★★★★☆ IMDb: 6.8 Rotten Tomatoes: 73%
Christopher Nolan’s gargantuan sci-fi epic is certainly his most visually wondrous and aspirational offering to date, but given the intergalactic subject matter it could have been so much more.
The world is running out of food. Adaptation is no longer an option. The unheeded messages of concerned environmentalists still ringing in the ears. Surely the only option left then is to explore the darkest depths of space in search of a new habitable planet? But how to do this with current technology? Easy. Use a wormhole to shorten an interstellar journey (between stars) by folding both space and time, then locate a suitable planet on which to start all over again.
That, in a hugely simplified nutshell, is the plot of Interstellar. With this scale of story, Nolan is able to flex his directorial muscles, producing a film that is epic in magnitude, time, space and above all ambition. A slowly building first third gives way to a visually enthralling second act which follows Cooper (Matthew McConaughey), Amelia (Anne Hathaway) and their team on their voyage into the wormhole. There are echoes of 2001: A Space Odyssey as empty space and sparkling stars flicker by; extreme close-ups of grimacing, helmeted faces with reflecting and shimmering lights seemingly a direct homage to Dave Bowman’s own hypnotic voyage. The slowly rotating and distant Endurance spacecraft also harks back to Stanley Kubrick’s groundbreaking work, in particular the spinning hibernation chamber. Nolan is a great admirer of Kubrick’s opus, but Interstellar never really reaches the same level of beauty or transcendence. Granted, there are still visual delights abound and there are a number of genuinely awe-inspiring moments. However, whether these are able to match the innovative images from 2001 or even Alfonso Cuaron’s equally pioneering Gravity, is debatable.

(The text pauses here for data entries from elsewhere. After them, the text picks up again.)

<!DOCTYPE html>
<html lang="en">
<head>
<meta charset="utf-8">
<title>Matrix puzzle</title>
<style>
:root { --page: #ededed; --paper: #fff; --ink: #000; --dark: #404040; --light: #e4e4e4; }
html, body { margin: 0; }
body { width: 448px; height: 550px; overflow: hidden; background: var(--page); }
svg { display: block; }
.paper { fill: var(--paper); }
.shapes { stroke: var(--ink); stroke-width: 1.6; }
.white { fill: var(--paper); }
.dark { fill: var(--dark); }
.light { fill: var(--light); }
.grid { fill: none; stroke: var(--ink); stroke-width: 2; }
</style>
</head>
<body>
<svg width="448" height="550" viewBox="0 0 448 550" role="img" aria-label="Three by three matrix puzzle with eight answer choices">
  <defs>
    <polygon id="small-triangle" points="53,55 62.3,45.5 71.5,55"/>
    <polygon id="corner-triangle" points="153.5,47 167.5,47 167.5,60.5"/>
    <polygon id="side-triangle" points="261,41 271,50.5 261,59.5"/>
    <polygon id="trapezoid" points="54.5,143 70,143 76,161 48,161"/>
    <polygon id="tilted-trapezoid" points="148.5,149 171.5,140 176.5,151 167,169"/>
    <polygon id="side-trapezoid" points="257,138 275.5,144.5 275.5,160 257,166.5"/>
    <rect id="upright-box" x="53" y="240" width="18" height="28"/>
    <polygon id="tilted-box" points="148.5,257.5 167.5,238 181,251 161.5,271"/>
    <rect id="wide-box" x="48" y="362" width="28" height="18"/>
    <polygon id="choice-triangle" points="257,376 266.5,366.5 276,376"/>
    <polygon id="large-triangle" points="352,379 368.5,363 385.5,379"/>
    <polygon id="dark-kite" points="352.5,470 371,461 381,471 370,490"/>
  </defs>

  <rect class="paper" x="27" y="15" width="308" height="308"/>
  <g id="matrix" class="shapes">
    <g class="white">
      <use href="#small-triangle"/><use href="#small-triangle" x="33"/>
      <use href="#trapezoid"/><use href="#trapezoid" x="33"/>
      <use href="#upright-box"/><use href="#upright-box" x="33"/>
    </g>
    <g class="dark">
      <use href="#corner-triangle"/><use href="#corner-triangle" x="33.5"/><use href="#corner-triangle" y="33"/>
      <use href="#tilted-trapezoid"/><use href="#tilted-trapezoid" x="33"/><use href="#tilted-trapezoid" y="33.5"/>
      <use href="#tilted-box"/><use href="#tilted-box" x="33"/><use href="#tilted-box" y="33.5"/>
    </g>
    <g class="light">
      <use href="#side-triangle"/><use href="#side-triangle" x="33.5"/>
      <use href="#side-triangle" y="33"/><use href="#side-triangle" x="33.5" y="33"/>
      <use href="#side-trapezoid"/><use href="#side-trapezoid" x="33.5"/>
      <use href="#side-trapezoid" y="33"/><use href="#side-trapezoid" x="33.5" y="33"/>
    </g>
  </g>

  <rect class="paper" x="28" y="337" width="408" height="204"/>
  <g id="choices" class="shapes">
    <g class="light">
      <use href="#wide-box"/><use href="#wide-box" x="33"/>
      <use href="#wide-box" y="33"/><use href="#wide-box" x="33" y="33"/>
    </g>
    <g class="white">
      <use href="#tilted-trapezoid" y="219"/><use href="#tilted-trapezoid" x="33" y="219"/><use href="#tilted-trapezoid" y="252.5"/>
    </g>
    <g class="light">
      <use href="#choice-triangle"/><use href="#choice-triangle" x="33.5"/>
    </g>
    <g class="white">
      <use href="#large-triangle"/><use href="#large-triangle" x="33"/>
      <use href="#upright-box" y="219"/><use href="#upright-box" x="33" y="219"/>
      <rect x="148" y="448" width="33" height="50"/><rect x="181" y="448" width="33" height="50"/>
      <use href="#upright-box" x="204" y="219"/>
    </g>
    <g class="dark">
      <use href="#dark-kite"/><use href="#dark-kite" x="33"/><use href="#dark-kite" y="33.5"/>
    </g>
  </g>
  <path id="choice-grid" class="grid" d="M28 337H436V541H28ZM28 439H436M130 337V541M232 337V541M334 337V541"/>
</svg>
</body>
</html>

Herein lies one of the key problems for Nolan’s blockbuster. Interstellar doesn’t quite achieve the gripping realism of Gravity and yet neither does it push the boundaries of reality as 2001 so magnificently did. Having said this, there is still much to savour from Nolan’s science-fiction epic. Matt Damon’s unnerving performance as Dr. Mann is a hidden gem and the ship’s sarcastic marine robot, TARS, proves to be one of the most charismatic members of the all-star cast. Some of the imagery conjured up in the final third of the film is also truly stunning, which adds to the unexpectedly moving, if a little hollow, denouement.
Interstellar doesn’t quite live up to the hype then, and it’s certainly not Nolan’s most complete film. There are flashes of brilliance, moments of staggering beauty, but there are also moments which don’t quite work. Hollywood will be hoping that Interstellar can save it from a disastrous year at the box office, which it most likely will do given how much more expansive and aspirational it is versus Hollywood’s other features this year. Despite this, one can’t help but feel that so much more could have been made of the stunning visuals which Nolan envisages. As it is, Interstellar sits rather uneasily alongside fellow space marvels Gravity and 2001.
★★★☆☆ IMDb: 8.9 Rotten Tomatoes: 72%